By Father Bill Breslin, pastor at Sacred Heart of Jesus, Boulder
If a child of gay parents comes to our school, and we teach that gay marriage is against the will of God, then the child will think that we are saying their parents are bad. We don’t want to put any child in that tough position-nor do we want to put the parents, or the teachers, at odds with the teachings of the Catholic Church. Why would good parents want their children to learn something they don’t believe in? It doesn’t make sense. There are so many schools in Boulder that see the meaning of sexuality in an entirely different way than the Catholic Church does. Why not send their child there?
The core issue for us Catholics on this question is our freedom and our obligation to teach about marriage and family life as our Faith teaches. If parents see the cultural interpretation of what tolerance has become as more important than the teachings of Jesus, then we become unfaithful to the Lord and we lose the meaning of the beatitude, “Blessed are you when they insult you for My sake, for the Kingdom of Heaven is yours.” Many of Jesus’ teachings were not popular. In fact, He was crucified for His teachings.
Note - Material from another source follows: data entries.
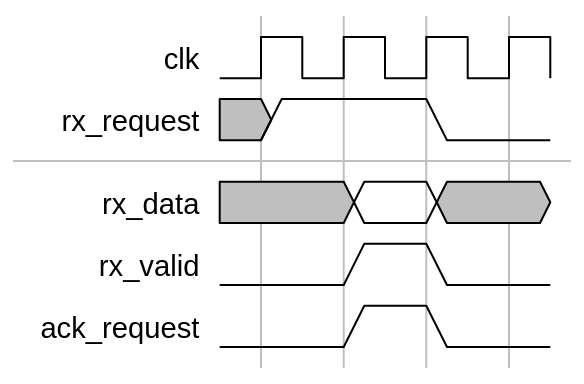
<!DOCTYPE html>
<html lang="en">
<head>
<meta charset="utf-8">
<title>Receive handshake timing diagram</title>
<style>
  :root {
    --paper: #fff;
    --ink: #000;
    --guide: #bfbfbf;
    --undefined: #bfbfbf;
  }
  * { box-sizing: border-box; margin: 0; }
  html, body { width: 584px; height: 384px; overflow: hidden; background: var(--paper); }
  .timing-diagram { position: relative; width: 584px; height: 384px; }
  .waveforms { position: absolute; inset: 0; display: block; }
  .guides { stroke: var(--guide); stroke-width: 2; }
  .signals { fill: none; stroke: var(--ink); stroke-width: 2; stroke-linejoin: round; stroke-linecap: butt; }
  .signals .undefined { fill: var(--undefined); }
  .signal-names {
    position: relative;
    display: flex;
    flex-direction: column;
    width: 199.4px;
    padding: 28px 0 0;
    list-style: none;
    color: var(--ink);
    font: 29.2px/62px "Liberation Sans", Arial, sans-serif;
    text-align: right;
    white-space: nowrap;
  }
  .signal-names li { flex: 0 0 62px; }
  .signal-names .response-start { margin-top: 21px; }
</style>
</head>
<body>
<main class="timing-diagram">
  <svg class="waveforms" width="584" height="384" viewBox="0 0 584 384" role="img" aria-label="Waveforms over four clock cycles">
    <g class="guides">
      <line x1="261" y1="16" x2="261" y2="368"/>
      <line x1="343.7" y1="16" x2="343.7" y2="368"/>
      <line x1="426.3" y1="16" x2="426.3" y2="368"/>
      <line x1="509" y1="16" x2="509" y2="368"/>
      <line x1="13" y1="161" x2="571" y2="161"/>
    </g>
    <g class="signals">
      <path id="clk" d="M219.7 78.3H261V37H302.3V78.3H343.7V37H385V78.3H426.3V37H467.7V78.3H509V37H550.3V78.3"/>
      <g id="rx-request">
        <polygon class="undefined" points="219.7,99 261,99 271.3,119.7 261,140.3 219.7,140.3"/>
        <path d="M261 140.3L281.7 99H426.3L447 140.3H550.3"/>
      </g>
      <g id="rx-data">
        <polygon class="undefined" points="219.7,181.7 343.7,181.7 354,202.3 343.7,223 219.7,223"/>
        <polygon points="354,202.3 364.3,181.7 426.3,181.7 436.7,202.3 426.3,223 364.3,223"/>
        <polygon class="undefined" points="436.7,202.3 447,181.7 540,181.7 550.3,202.3 540,223 447,223"/>
      </g>
      <path id="rx-valid" d="M219.7 285H343.7L364.3 243.7H426.3L447 285H550.3"/>
      <path id="ack-request" d="M219.7 347H343.7L364.3 305.7H426.3L447 347H550.3"/>
    </g>
  </svg>
  <ul class="signal-names">
    <li>clk</li>
    <li>rx_request</li>
    <li class="response-start">rx_data</li>
    <li>rx_valid</li>
    <li>ack_request</li>
  </ul>
</main>
</body>
</html>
Glossing over differences on essential matters, and pretending that crucial issues are irrelevant, is not tolerance. It is relativism, meaning that nothing is important anymore and everyone can have their own interpretation of what is goodness and truth. This kind of tolerance, which is a decidedly secularist invention, seeks to separate all moral discourse from public life. However, those who embrace this kind of tolerance do not, of course, acknowledge that they are imposing their own moral judgments upon society.
The Catholic Church invests in parish schools so as to assist children in becoming disciples of Christ and to stand as a light shining in the darkness that has rejected Christianity and the truth of being human, including the meaning of human sexuality.